While marijuana legalization in some U.S. states and Canada may send a message that weed is harmless, that's not necessarily so, according to a new study that found lung damage was more common in marijuana smokers than tobacco users.
Research into marijuana's impact on the lungs is just getting started, because weed wasn't legal in many places until recently, but early indications are that it could do some serious damage.
"The main message is that it may not be as safe as people think it is, and we need more information," said study co-author Dr. Giselle Revah, a cardiothoracic radiologist and assistant professor at the University of Ottawa in Canada. "This is sort of just the opening. I want people to be aware that it may cause problems."
Revah said it's possible to see that someone is a heavy or longtime cigarette smoker just by looking at their CT scan. She wondered if marijuana, the second most commonly smoked substance after tobacco, would show similar results. She was surprised to find little information existed.
For this study, the researchers compared chest CT results from 56 marijuana smokers, including some who also used tobacco, with 33 who smoked only tobacco and 57 nonsmokers.
Roughly 75% of the weed smokers had emphysema compared to 67% of the tobacco-only smokers and 5% of nonsmokers.
The chief type of emphysema found in marijuana smokers was paraseptal, which damages tiny ducts connecting air sacs in the lungs. Marijuana smokers also had more airway inflammation.
And some men who smoked weed had a surprising side effect: 38% had enlarged breast tissue. That compared to 11% of tobacco smokers and 16% of nonsmokers.

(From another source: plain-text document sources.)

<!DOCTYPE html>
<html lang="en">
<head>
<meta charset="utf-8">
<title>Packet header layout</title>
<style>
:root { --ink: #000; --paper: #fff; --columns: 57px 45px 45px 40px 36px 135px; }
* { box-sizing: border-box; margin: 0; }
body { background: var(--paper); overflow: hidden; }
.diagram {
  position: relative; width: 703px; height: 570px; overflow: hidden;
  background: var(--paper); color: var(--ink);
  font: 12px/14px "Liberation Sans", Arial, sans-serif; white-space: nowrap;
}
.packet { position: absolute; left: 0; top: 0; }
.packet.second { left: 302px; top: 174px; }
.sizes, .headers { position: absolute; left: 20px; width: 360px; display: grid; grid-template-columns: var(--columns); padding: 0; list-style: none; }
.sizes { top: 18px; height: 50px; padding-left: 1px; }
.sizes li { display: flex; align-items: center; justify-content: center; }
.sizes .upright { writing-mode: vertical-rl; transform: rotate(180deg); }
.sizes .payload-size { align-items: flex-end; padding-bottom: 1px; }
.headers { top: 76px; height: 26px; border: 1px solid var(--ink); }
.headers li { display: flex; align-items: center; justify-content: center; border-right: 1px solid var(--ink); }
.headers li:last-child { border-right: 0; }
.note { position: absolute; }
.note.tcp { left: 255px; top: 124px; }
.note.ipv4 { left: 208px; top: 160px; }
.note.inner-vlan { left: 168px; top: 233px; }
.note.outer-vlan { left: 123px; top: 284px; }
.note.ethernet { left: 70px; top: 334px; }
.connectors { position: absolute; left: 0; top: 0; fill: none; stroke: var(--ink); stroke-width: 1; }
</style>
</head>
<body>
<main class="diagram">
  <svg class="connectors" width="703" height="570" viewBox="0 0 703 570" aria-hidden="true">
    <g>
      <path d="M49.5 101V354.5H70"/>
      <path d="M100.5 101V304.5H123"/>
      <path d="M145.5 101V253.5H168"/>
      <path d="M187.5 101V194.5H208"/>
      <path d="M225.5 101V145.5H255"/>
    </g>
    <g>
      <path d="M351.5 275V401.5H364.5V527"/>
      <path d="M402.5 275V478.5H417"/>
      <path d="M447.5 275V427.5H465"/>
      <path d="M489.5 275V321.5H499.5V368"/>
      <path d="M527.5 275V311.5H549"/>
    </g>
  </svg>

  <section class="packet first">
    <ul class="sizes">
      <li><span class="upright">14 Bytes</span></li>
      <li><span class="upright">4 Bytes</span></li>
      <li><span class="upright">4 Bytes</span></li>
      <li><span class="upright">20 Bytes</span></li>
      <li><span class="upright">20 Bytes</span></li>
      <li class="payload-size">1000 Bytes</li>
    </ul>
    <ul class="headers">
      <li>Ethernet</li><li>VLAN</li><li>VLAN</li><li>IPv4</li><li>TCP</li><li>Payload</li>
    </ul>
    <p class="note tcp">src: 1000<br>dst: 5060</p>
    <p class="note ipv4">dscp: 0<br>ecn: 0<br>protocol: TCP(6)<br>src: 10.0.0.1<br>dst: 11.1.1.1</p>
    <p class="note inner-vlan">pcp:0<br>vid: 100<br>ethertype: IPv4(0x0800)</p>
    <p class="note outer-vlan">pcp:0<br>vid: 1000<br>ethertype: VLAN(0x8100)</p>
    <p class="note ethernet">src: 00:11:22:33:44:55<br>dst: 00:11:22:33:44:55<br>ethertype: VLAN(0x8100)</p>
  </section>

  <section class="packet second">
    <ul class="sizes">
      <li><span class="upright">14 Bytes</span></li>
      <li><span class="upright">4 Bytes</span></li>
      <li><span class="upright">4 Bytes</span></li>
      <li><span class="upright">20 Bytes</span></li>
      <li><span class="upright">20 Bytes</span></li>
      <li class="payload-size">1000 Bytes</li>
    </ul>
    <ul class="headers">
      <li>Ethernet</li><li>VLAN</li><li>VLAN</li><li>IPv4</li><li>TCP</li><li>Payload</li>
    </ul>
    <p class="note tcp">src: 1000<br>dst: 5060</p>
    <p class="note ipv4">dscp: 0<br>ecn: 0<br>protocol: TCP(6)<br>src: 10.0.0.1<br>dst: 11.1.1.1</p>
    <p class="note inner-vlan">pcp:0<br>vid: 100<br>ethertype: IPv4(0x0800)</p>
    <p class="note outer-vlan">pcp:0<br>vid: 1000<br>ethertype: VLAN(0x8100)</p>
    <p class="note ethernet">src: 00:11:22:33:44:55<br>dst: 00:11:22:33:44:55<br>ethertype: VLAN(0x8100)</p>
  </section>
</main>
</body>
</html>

Researchers found no difference in calcium buildup in the heart's main arteries between the two smoking groups. But they called the lung findings worrisome.
In emphysema, toxins deposited in small air sacs of the lungs that are responsible for the exchange of oxygen and carbon dioxide cause damage and create irreversible holes.
"You can't ever get normal lung tissue back there and that essentially impairs that gas exchange function," Revah said. "Early on patients may not have any symptoms, but over time as that emphysema progresses, then patients will start to have symptoms: coughing, wheezing, difficulty breathing."
While a majority of people with emphysema smoked at some time, not all smokers get emphysema.
About 20% will, and the more someone smokes, the more the risk rises. It is also affected by genetics and environment, Revah said.
So, why would marijuana smokers' lungs show more damage?
Chalk it up at least in part to differences in how weed and tobacco are used.
Tobacco cigarettes are often filtered, while marijuana is typically smoked without filters. As a result, more particles may be deposited in the airways, Revah said. Weed smokers also tend to take a bigger puff and hold it in longer before exhaling.
"That can lead to micro trauma to those air spaces," she said.
Determining marijuana's impact on emphysema rates will require large, population-based studies, Revah said.
"There's a public perception that marijuana is safe, that it's safer than cigarettes, and this study raises concern that this may not be true," she said. "It could be more harmful than people realize. It may even be causing irreversible damage, but ultimately before we can make any big conclusions, we really need more robust studies."
Edible marijuana shouldn't cause any lung damage, Revah said, but whether it affects other parts of the boday hasn't been studied.
Dr. Albert Rizzo, chief medical officer for the American Lung Association, said the study confirms suspicions that smoking marijuana damages airways and air sacs. Rizzo was not involved in the study.
"We know that marijuana smoke contains the same carcinogens and toxins and tar that cigarette smoking does, but we really don't have long-term studies that are similar to tobacco-related studies because marijuana has not been able to be studied because of its illegal nature, the fact that many people don't admit to what they're smoking and many people smoke both marijuana and tobacco," Rizzo said. "So, it's hard to sort out what is causing what."
Even as states legalize marijuana, some people will get it from sources other than a legalized dispensary and that po may have contaminants, Rizzo said.
He noted that many people use marijuana for medical reasons. For his own patients, he recommends alternatives to smoking it -- or anything else. People who find they get more relief by smoking should do so only under a doctor's care and supervision, he said.
"We may not know for 10, 15, 20, 30 years whether or not smoking marijuana by itself leads to lung cancer," Rizzo said. "We didn't know that for tobacco for a long, long time and that's the concern that we would have."
The findings were published Nov. 15 in Radiology.
The U.S. National Library of Medicine has more on emphysema.
SOURCES: Giselle Revah, MD, cardiothoracic radiologist and assistant professor, University of Ottawa, Ontario, Canada; Albert Rizzo, MD, chief medical officer, American Lung Association, Newark, Del.; Radiology, Nov. 15, 2022